The doctor may suspect the disorder on the basis of the medical history and physical examination. The dotor may order electrocardiography (ECG) and chest x-ray to show an enlarged heart. ECG may also show an irregular heartbeat (arrhythmia).
The doctor may also order echocaradiography (ultrasound examination of the heart) to check the heart’s pumping action. Blood tests may also be done to look for other causes.
Besides, in some cases, cardiac catheterization and biopsy of heart tissue may be done to confirm the diagnosis.
How is restrictive cardiomyopathy treated?
Treatment is aimed at relieving symptoms of heart failure ad correcting abnormal heart rhymths (arrhythmias)
Treatment theraphy may include:
Medications known as diuretics reduce fluid I the blood to decrease the work of the heart
The doctor may prescribe drugs that regulate the heartbeat or drugs that suppress immune function (corticosteroids) to fight conditions causing the cardiomyopathy.
- Chemotherapy (in some situations)
If the heart’s pumpig is very poor and symptoms of heart failure worsen, heart transplantation may be needed.
Lifestyle changes & home remedies
What are some lifestyle changes or home remedies that can help me manage restrictive cardiomyopathy?
The following lifestyles and home remedies might help you cope with restrctive cardiomyopathy :
- Eat a healthy diet with more vegetables, fruits and less salt and fat.
- Take all your prescribed medicines as directed

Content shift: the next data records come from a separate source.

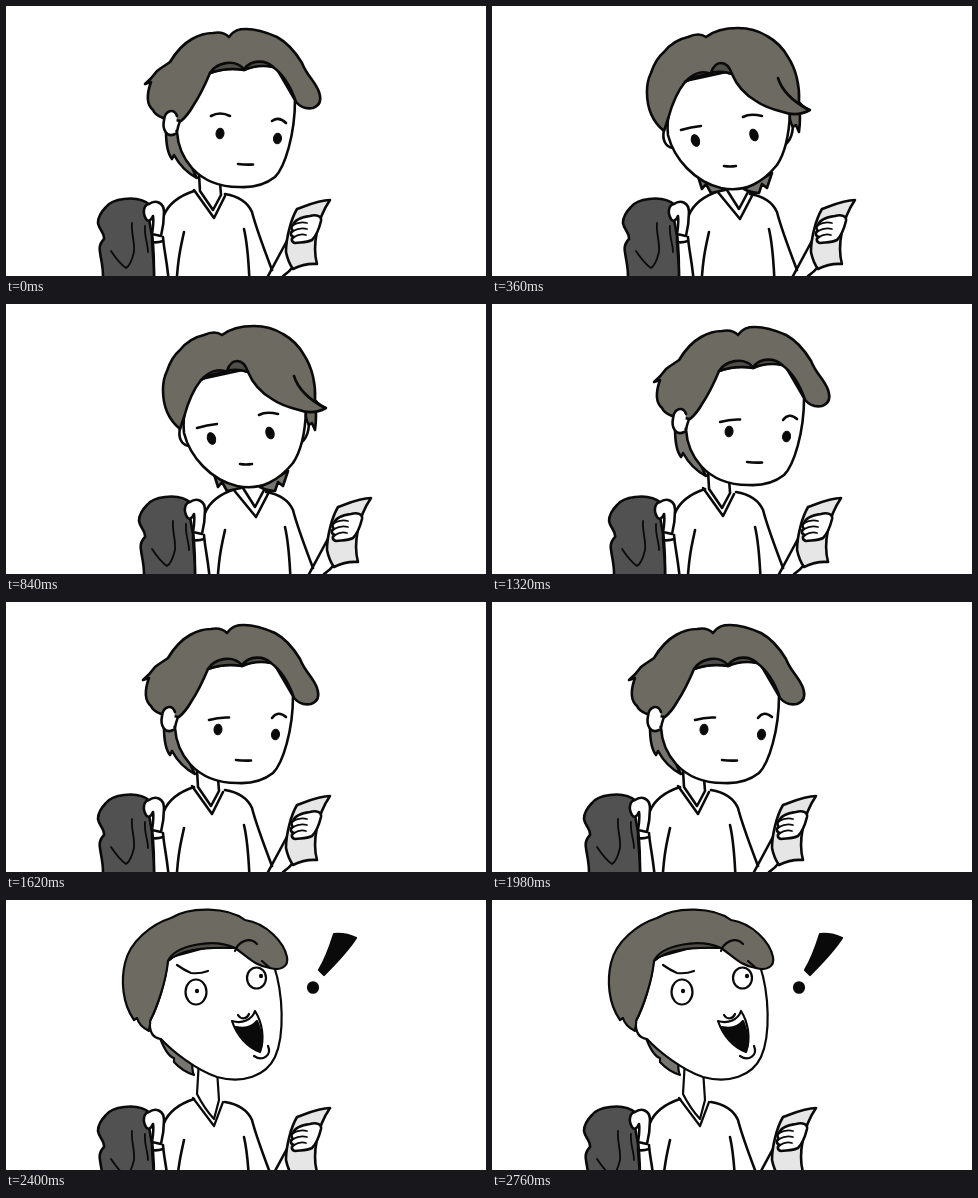
These frames come from a looping animation (480 px wide and 270 px high, 2.82 s). An HTML page:

```html
<!DOCTYPE html>
<html lang="en">
<head>
<meta charset="utf-8">
<title>Receipt</title>
<style>
html, body { margin: 0; width: 100%; height: 100%; overflow: hidden; background: #fff; }
svg { display: block; width: 100vw; height: 100vh; }
path, ellipse { stroke: #0a0a0a; stroke-width: 2.6; stroke-linecap: round; stroke-linejoin: round; fill: none; }
#shock path, #shock ellipse { stroke-width: 2.2; }
.skin { fill: #fff; }
.hair { fill: #6d6a61; }
.under { fill: #504e49; }
.nape { fill: #77756f; }
.bag { fill: #515151; }
.paper { fill: #e6e6e6; }
.ink { fill: #0a0a0a; stroke-width: 1; }
.thin { stroke-width: 1.8; }
</style>
</head>
<body>
<svg viewBox="0 0 480 270">
  <g id="body">
    <!-- torso -->
    <path d="M188 185C173 190 163 197 158 209M178 226C175 240 171 254 170 290M219 188C231 190 241 195 246 206C250 222 258 243 266 264M238 223C241 236 243 252 244 290"/>
    <path d="M157 231C158 246 162 257 164 290M146 228C148 244 148 254 148 290"/>
    <!-- bag -->
    <path class="bag" d="M144 199C136 192 126 192 118 193C109 194 103 197 100 201C95 206 92 211 92 217C93 224 99 227 98 233C94 237 93 241 94 246C95 254 97 260 97 270V300H148V270C148 254 146 242 146 230L143 213Z"/>
    <path class="thin" d="M126 217C125 228 129 235 128 246C126 254 124 260 120 262C114 258 109 251 105 245M139 220C138 230 142 238 142 246"/>
    <path class="skin" d="M140 213C136 206 138 199 143 198C150 193 158 197 158 206C158 215 157 222 155 230L146 228C147 221 148 216 147 210C145 215 142 216 140 213Z"/>
    <path d="M146 236Q151 237 157 235"/>
    <!-- slip and right hand -->
    <path class="skin" d="M283 231L262 270M286 262C283 266 280 268 277 270"/>
    <path class="paper" d="M324 194C313 194 302 199 291 203C285 213 280 232 280 246Q282 256 287 263Q299 257 311 258C306 240 311 213 324 194Z"/>
    <path class="skin" d="M287 219C289 213 296 211 304 210C310 208 316 210 315 215C313 223 311 229 306 234C300 237 294 236 289 237C285 236 285 232 288 231C284 230 284 226 287 225C285 223 285 220 287 219Z"/>
    <path class="thin" d="M287 219Q294 215 301 217M287 225Q294 221 301 223M288 231Q294 227 300 229"/>
  </g>

  <g id="side">
    <path class="skin" d="M193 168L194 185L207 204L215 189L214 176"/>
    <path d="M188 184L208 212L219 190"/>
    <path class="nape" d="M160 125C160 139 162 148 166 153L168 149C174 160 181 167 191 172C186 163 183 156 184 150L171 125Z"/>
    <path class="skin" d="M203 62C190 85 173 110 171 126C172 142 178 153 186 162C196 173 212 181 233 181C248 182 260 178 269 171C279 161 289 128 289 94L268 58Z"/>
    <path class="hair" d="M151 65C156 61 160 59 164 56C170 46 177 38 186 33C193 29 200 27 207 27Q217 25 223 31C228 24 233 23 240 23C252 23 262 27 271 31C282 37 290 47 296 57C301 70 309 75 313 86C316 95 313 100 307 102Q297 104 290 96C285 81 278 69 267 61Q252 57 238 64Q221 61 204 67C199 79 193 91 187 100Q182 109 175 115L157 112Q149 109 147 104C140 98 141 87 145 76L139 78Q146 72 151 65Z"/>
    <path class="under" d="M204 67C210 57 228 52 238 63C246 53 260 54 267 61Q252 58 238 64Q221 61 204 67Z"/>
    <path class="skin" d="M171 110C168 102 159 104 158 114C156 124 161 132 169 128"/>
    <ellipse class="ink" cx="214" cy="127.5" rx="4" ry="5.2" transform="rotate(8 214 127.5)"/>
    <ellipse class="ink" cx="271.5" cy="132.5" rx="4" ry="5.2" transform="rotate(8 271.5 132.5)"/>
    <path d="M232 158Q240 159 247 158.5"/>
    <path id="calm" d="M205 110Q214 105 224 110M266 115Q273 110 280 117"/>
    <path id="stern" d="M205 118Q215 115 225 115.500M268 116Q274 108 282 115"/>
  </g>

  <g id="front">
    <path class="skin" d="M196 176V184L208 203L217 186V176"/>
    <path d="M186 185L209 213L222 188"/>
    <path class="nape" d="M166 167L171 183L175 178L180 187L194 184ZM241 167L236 182L231 178L228 187Q220 187 213 183Z"/>
    <path class="skin" d="M133 124C131 133 134 141 142 142M259 112C264 119 262 132 254 139"/>
    <path class="skin" d="M154 75C140 92 135 110 137 129C143 153 164 176 190 182C215 187 232 176 246 159C254 147 258 132 259 107L200 65Z"/>
    <path class="hair" d="M259 107Q258 115 262 121L265 119L268 126Q270 112 268 97Z"/>
    <path class="hair" d="M133 125C122 116 116 102 116 86C116 79 117 73 120 67C123 58 127 51 133 46C140 37 148 33 157 31Q168 26 175 31C184 24 196 22 207 22C218 22 228 25 236 30C245 35 252 42 257 51C265 63 269 80 268 96Q272 101 279 104C268 110 260 109 252 106C240 103 232 100 225 95C213 88 206 80 201 68Q190 64 180 67Q164 69 154 76C146 86 141 98 137 113Z"/>
    <path d="M247 72C251 85 261 95 278 104"/>
    <path class="under" d="M154 76C162 67 172 64 180 68Q165 69 154 76ZM180 67C184 54 196 53 201 68Q190 64 180 67Z"/>
    <ellipse class="ink" cx="164.5" cy="134.5" rx="4" ry="6" transform="rotate(-18 164.5 134.5)"/>
    <ellipse class="ink" cx="223" cy="129" rx="4" ry="6" transform="rotate(-18 223 129)"/>
    <path d="M150 124Q160 121 170 120M212 111Q219 107 231 110M193 160Q199 161 205 160"/>
  </g>

  <g id="shock">
    <path class="skin" d="M193 160L191 194Q198 208 208 219L213 200L211 170"/>
    <path d="M187 198L208 226L217 202"/>
    <path class="nape" d="M154 138C159 151 164 157 168 158L168 162Q176 171 188 175C185 169 187 163 186 158L158 134Z"/>
    <path class="skin" d="M162 58C160 82 151 108 144 121C143 133 147 138 155 139C166 151 190 170 211 177C237 184 260 176 269 157C279 135 277 93 268 66L228 40Z"/>
    <path class="hair" d="M144 121C145 124 143 127 143 131Q133 126 131 118L128 120C116 103 115 80 119 63C124 41 146 24 165 18C184 6 222 7 239 20C260 23 278 42 281 57C283 67 274 71 264 68C249 66 242 57 229 48Q203 47 187 50Q172 52 162 61C160 82 151 107 144 121Z"/>
    <path class="under" d="M162 61C169 45 207 38 229 48Q203 47 187 50Q171 53 162 61Z"/>
    <path d="M229 51C232 42 243 36 251 44M171 65Q178 70 185 73Q194 74 202 71M256 61L264 68"/>
    <ellipse class="skin" cx="190" cy="92" rx="10.5" ry="12.5"/>
    <ellipse class="skin" cx="250.5" cy="78" rx="9.5" ry="10.5"/>
    <ellipse class="ink" cx="191" cy="91" rx="1" ry="1.2"/>
    <ellipse class="ink" cx="255" cy="76" rx="1" ry="1.2"/>
    <path d="M232 115C235 120 241 119 243 114"/>
    <path class="skin" d="M226 121C236 124 246 120 249 111C256 122 259 138 254 152C242 148 231 136 226 121Z"/>
    <path class="ink" d="M230 127Q244 130 251 121C256 134 257 144 254 151C244 147 235 137 230 127Z"/>
    <path d="M262 146C266 155 257 162 248 156"/>
    <path class="ink" d="M328 34Q340 33 350 38C341 52 330 63 318 75L313 70C319 60 324 47 328 34Z"/>
    <ellipse class="ink" cx="307" cy="87.5" rx="5" ry="5.2"/>
  </g>
</svg>
<script>
const LOOP = 2820, STEP = 60, REACH = 41, POP = 2040;
const el = id => document.getElementById(id);
const ease = (t, start, span) => {
  const p = Math.min(1, Math.max(0, (t - start) / span));
  return (1 - Math.cos(Math.PI * p)) / 2;
};
const show = (id, on) => el(id).style.display = on ? "" : "none";
const move = (id, x, y = 0) => el(id).setAttribute("transform", `translate(${x} ${y})`);

// time each pose begins
const poses = [[0, "side"], [120, "front"], [1200, "side"], [POP, "shock"]];

function draw(ms) {
  const t = Math.floor(ms % LOOP / STEP) * STEP;
  const pose = poses.filter(p => p[0] <= t).pop()[1];
  const x = REACH * (ease(t, 0, 420) - ease(t, 1140, 420));
  const late = t >= 1200;
  const shock = t >= POP;
  const hop = shock ? -8 * (1 - ease(t, POP, 180)) : 0;

  for (const id of ["side", "front", "shock"]) show(id, id === pose);
  show("calm", !late);
  show("stern", late);
  move("body", x, shock ? 14 + hop : 0);
  move("side", late ? x - 2 : x);
  move("front", x);
  move("shock", 0, hop);
}

const begin = performance.now();
function tick() {
  draw(performance.now() - begin);
  requestAnimationFrame(tick);
}
draw(0);
requestAnimationFrame(tick);
</script>
</body>
</html>
```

- Exercise when your doctor says that you can
- Don’t drink alcohol and smoke
- Lose weight if you’re overweight
- Try to manage your stress.
- Get enough sleep.
If you have any questions, please consult with your doctor to better understand the best solution for you.
Hello Health Group does not provide medical advice, diagnosis or treatment.
Ferri, Fred. Ferri’s Netter Patient Advisor. Philadelphia, PA: Saunders / Elsevier,
2012. Printed version. Page 55.Porter, R. S., Kaplan, J. L., Homeier, B. P., & Albert, R. K. (2009). The Merck manual home health handbook. Whitehouse Station, NJ, Merck Research Laboratories. Printed version. Page 364.Cardiomyopathy-Risk Factor. http://www.mayoclinic.org/diseases conditions/cardiomyopathy/basics/risk-factors/con-20026819. Accessed October
1, 2015.Cardiomyopathy. http://www.nhs.uk/conditions/cardiomyopathy/Pages/Introduction.aspx. Accessed 1, 2015.
Restrictive Cardiomyopathy. https://www.nlm.nih.gov/medlineplus/ency/article/000189.htm. Accessed October 1, 2015.
Review Date: May 30, 2016 | Last Modified: January 4, 2017